Most major department stores and chain stores (except Dillard’s) have temporarily closed their doors during the pandemic caused by COVID-19. However, many grocery stores and drug stores remain open and are under stress because of the surge of customers shopping for – and buying – necessary food, household, and health items. Demand is pushing them to actually add staff even as many other businesses have had to furlough their employees.
While figures are sketchy, I have listed a number of companies who are hiring. Many of these companies are adding staff on an accelerated basis. The need is immediate to help customers; they need to move quickly to satisfy immediate needs.
Here are some of the companies that are hiring.
Walmart: The company has announced it will hire 150,000 new associates for their stores, clubs, and distribution and fulfillment centers. They are at this point temporary hires through the end of May, but many may be retained as regular employees. The company has shortened the hiring process from two weeks to 24 hours. Prospective employees can apply on-line or phone the manager who can screen the applicant and hire them right over the phone.
Amazon: Amazon has announced the hiring of 100,000 employees. The company also raised pay by $2 for warehouse and delivery workers through the end of April.
CVS: CVS will add 50,000 employees. The company will try to fill the positions by tapping former workers from Hilton Hotels and Marriott Hotels where thousands of employees have been furloughed. Hiring is done by phone calls with the human resources staff.
Domino: The pizza company will hire 10,000 more employees. This includes delivery drivers, pizza makers, and even store managers. It will use video chats to hire employees.
Papa John’s: This pizza maker will hire 20,000 employees.
Yum Brands: This fast food chain will hire 30,000 employees.
Save a Lot: The company will hire 1,000 temporary employees.
While fancy restaurants with waiter service are out of style right now, fast food delivery service is getting the lion share of what business still exists. I am not sure how safe the delivery service is for the hungry family, since I wonder how strictly companies follow the sanitary protocol prescribed by the government agencies. However, a hamburger, chicken, or pizza meal will keep the family happy.
A look at department stores shows a very different story.
Dillard’s, the department store headquartered in Little Rock, Ark. is the one major chain still keeping stores open in most locations for a shorter schedule each day. Only those stores where local mandates do not permit stores to be open are closed. Out of their 290 stores, I estimate that 270 are still servicing customers on a limited time basis. The shortened schedule allows time for the company to maintain a sanitary condition in each of the stores. According to a CNBC report, however, employees are unhappy that Dillard stores are still open and exposing them to health risks.
On the other hand, Nordstrom has extended their store closings to May 10, 2020 and will furlough many of their associates on April 5. Macy’s has indicated that the previously announced April 1 reopening is unlikely and that the company is likely to remain closed for a longer period. JCPenney, who originally indicated they would reopen April 2, also is expected to extend the time stores are closed.

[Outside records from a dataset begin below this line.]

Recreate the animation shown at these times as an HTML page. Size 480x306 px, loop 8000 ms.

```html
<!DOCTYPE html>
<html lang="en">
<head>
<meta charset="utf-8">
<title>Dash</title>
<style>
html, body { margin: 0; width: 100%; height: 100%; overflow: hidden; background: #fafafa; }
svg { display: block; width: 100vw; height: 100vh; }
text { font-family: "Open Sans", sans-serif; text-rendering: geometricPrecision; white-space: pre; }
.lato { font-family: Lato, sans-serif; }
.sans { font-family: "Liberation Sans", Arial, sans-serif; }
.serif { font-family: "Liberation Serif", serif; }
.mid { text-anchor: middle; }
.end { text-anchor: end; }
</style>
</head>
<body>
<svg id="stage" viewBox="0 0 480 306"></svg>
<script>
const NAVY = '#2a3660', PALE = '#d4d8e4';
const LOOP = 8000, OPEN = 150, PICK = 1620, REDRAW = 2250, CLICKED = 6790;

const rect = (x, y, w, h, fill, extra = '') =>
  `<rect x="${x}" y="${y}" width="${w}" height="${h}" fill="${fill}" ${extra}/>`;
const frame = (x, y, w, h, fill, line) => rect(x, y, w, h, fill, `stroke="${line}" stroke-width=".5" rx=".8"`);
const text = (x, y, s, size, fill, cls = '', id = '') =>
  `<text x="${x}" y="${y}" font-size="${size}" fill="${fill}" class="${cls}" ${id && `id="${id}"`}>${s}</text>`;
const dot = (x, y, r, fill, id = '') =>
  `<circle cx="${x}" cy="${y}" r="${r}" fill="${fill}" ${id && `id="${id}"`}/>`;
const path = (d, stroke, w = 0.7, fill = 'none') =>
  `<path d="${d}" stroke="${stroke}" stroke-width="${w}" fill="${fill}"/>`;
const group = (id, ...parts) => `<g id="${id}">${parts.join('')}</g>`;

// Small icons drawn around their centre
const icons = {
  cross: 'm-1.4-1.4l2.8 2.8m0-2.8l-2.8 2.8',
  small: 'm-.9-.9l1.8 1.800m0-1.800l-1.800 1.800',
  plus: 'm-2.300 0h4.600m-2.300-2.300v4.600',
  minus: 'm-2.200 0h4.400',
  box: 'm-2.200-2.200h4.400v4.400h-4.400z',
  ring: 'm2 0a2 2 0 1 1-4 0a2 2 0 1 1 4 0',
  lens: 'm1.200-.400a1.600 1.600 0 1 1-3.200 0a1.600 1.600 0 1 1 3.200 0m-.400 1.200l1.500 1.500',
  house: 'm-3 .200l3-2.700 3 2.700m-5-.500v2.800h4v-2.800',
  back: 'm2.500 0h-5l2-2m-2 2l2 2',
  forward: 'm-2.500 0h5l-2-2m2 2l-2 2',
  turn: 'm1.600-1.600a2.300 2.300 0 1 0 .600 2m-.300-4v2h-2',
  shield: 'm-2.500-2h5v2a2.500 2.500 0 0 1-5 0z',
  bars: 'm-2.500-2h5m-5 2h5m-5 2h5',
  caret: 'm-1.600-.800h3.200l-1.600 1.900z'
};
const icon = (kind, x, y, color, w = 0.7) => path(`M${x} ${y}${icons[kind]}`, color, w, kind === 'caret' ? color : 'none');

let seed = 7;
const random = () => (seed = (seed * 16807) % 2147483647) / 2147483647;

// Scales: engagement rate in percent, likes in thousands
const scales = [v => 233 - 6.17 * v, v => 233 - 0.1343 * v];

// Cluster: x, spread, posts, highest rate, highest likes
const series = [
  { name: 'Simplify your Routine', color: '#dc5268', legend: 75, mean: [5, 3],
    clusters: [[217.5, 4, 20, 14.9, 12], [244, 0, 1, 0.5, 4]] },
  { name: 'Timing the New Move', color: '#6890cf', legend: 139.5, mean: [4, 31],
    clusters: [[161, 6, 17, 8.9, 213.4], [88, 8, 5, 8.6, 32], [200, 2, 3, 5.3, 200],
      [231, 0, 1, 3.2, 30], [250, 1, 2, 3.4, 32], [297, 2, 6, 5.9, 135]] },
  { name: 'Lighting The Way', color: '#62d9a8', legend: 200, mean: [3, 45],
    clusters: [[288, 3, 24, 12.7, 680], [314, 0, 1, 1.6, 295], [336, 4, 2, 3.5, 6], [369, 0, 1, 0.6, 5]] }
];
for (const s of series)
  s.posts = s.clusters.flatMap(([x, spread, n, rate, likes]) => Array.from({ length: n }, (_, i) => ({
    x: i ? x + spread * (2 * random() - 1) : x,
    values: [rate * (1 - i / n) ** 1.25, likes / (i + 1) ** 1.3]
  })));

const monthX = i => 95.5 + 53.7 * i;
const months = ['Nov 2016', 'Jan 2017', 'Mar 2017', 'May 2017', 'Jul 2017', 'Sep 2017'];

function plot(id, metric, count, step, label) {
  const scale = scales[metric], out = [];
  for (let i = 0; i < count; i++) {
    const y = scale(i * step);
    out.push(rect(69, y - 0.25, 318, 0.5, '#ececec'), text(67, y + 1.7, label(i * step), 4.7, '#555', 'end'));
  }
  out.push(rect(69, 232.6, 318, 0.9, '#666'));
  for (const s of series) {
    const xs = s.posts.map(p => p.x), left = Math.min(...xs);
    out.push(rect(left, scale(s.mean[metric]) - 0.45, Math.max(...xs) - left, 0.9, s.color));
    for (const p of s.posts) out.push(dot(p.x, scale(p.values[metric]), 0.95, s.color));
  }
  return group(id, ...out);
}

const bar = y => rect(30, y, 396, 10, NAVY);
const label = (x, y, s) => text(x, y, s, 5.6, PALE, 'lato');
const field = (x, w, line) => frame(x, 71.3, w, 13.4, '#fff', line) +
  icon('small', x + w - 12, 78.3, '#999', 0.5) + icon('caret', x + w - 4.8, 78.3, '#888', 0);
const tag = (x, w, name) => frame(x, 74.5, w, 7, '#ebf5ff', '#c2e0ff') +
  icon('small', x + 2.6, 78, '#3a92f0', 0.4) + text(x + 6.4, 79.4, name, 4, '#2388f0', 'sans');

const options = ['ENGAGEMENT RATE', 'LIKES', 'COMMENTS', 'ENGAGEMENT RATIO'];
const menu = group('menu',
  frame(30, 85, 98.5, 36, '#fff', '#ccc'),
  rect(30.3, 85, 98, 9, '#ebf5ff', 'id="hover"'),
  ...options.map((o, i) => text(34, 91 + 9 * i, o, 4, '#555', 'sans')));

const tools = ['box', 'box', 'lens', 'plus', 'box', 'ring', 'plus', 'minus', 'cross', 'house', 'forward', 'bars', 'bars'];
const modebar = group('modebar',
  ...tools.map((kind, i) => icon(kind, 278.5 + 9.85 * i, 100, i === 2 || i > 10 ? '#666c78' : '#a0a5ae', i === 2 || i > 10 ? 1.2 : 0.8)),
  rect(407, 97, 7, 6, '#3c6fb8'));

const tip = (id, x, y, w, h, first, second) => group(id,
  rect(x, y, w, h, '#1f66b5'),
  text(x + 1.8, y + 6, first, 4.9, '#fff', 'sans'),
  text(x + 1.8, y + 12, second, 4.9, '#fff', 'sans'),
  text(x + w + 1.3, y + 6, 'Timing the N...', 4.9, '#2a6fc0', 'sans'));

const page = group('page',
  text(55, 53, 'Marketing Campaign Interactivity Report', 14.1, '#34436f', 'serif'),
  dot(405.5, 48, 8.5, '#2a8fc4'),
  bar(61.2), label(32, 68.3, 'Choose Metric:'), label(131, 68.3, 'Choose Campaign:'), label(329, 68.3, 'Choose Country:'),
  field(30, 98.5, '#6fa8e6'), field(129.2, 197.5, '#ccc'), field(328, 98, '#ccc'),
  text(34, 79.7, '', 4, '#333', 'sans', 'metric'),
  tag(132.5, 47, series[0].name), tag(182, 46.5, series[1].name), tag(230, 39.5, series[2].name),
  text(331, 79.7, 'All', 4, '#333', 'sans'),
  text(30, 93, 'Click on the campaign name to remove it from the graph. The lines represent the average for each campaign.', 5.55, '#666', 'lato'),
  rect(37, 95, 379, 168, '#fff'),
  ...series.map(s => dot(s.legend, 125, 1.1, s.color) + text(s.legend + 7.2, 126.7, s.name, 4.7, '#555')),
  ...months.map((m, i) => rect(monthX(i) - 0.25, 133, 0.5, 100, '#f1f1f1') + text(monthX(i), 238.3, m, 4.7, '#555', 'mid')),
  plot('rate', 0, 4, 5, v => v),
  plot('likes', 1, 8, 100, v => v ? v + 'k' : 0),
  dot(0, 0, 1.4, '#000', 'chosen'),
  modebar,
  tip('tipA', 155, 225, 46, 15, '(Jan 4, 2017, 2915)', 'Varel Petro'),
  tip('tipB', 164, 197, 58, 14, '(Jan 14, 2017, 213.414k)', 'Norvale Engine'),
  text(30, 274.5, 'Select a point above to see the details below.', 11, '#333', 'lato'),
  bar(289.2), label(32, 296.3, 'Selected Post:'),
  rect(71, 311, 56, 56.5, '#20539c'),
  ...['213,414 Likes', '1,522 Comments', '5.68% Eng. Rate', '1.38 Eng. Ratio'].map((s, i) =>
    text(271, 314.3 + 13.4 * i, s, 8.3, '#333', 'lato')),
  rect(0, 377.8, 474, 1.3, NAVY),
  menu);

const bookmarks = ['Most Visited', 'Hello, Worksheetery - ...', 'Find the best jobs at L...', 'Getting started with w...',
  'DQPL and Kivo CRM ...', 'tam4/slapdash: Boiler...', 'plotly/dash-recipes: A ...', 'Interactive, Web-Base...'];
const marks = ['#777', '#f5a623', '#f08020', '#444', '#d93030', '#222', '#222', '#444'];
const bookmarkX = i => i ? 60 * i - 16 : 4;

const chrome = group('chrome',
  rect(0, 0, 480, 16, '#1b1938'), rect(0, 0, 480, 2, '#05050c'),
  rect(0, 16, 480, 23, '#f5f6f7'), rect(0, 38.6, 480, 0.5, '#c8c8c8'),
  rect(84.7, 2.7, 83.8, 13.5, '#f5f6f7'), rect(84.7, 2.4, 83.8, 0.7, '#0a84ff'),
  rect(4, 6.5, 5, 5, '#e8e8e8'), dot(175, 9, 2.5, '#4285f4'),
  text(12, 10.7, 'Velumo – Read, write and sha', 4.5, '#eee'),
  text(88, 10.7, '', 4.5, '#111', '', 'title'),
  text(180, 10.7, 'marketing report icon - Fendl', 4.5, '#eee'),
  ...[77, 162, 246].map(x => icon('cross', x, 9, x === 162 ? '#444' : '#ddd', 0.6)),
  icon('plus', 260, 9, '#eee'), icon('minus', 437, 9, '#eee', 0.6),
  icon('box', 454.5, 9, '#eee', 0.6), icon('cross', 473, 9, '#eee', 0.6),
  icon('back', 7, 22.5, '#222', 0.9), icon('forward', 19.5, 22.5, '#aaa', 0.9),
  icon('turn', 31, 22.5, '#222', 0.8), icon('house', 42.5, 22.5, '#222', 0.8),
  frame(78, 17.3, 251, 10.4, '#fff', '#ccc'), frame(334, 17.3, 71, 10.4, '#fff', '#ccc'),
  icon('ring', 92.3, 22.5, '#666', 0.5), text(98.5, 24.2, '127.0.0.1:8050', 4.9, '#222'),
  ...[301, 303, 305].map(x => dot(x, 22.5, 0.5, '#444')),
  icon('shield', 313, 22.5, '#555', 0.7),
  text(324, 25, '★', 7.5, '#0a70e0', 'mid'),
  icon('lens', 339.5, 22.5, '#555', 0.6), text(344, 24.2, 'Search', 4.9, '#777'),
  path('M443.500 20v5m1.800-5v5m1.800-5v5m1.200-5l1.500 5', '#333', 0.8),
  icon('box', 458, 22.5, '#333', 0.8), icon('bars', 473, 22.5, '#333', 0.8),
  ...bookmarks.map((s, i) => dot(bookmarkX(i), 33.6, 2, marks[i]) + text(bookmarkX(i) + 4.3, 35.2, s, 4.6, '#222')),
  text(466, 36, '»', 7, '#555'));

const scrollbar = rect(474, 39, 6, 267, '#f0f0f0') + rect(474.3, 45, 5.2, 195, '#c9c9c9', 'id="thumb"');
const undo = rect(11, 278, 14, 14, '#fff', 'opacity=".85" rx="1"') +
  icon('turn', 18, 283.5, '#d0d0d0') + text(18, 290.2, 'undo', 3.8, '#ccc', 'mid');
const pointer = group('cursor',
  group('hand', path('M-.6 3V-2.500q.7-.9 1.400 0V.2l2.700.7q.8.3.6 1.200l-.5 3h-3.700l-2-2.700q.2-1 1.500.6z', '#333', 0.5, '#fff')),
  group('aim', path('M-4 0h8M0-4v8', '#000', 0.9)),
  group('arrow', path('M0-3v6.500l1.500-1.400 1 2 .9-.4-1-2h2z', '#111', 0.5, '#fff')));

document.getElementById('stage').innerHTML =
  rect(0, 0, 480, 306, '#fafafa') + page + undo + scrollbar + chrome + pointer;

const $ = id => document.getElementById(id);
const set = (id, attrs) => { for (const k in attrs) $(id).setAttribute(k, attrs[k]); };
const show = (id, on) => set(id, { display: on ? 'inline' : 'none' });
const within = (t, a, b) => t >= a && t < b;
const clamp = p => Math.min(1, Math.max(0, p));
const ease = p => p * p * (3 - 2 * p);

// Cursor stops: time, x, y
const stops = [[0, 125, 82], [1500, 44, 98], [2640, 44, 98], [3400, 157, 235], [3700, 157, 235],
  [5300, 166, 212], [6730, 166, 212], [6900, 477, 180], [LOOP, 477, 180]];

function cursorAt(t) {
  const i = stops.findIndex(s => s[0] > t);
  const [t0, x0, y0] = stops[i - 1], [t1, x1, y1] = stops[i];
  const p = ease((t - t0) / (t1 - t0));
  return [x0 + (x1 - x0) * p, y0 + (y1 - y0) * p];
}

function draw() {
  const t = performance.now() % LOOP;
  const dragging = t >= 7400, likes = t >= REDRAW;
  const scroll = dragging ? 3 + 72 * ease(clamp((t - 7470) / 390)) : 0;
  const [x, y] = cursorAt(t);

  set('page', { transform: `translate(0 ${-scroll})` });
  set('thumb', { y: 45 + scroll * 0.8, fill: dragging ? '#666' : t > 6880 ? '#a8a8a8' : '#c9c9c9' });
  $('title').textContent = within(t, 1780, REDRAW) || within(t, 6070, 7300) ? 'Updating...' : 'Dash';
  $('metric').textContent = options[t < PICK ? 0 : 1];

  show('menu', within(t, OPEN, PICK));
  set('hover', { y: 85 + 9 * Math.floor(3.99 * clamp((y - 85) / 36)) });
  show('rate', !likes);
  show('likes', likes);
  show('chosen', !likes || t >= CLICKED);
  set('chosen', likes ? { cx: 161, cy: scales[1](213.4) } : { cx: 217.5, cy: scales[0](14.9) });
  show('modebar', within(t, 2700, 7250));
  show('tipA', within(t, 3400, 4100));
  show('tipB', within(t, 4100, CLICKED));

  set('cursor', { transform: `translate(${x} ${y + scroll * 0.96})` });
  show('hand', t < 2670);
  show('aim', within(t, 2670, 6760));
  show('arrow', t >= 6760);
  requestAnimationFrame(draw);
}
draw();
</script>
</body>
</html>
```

It means that the Easter business will be largely non-existent this year for most retailers, and stores will remain closed until it is safe for customers to shop in their accustomed manner. Many stores have ensured that they maintain a liquid position by drawing down their credit facility, suspending their dividend, deferring and capital expenditures. Jeff Gennette, CEO of Macy’s, eliminated his salary for the duration.
Earnings in the first quarter of 2020 will be minimal or non-existent for many companies. Retailers are cancelling orders and doing everything possible to have a credible year if the threat of the coronavirus subsides. Longer term we will have to worry about the government’s debt burden which has been increased by the $2 Trillion aid package passed by the Congress. It is a necessary first step – but it may not be the last and may greatly increase inflationary pressure in the future.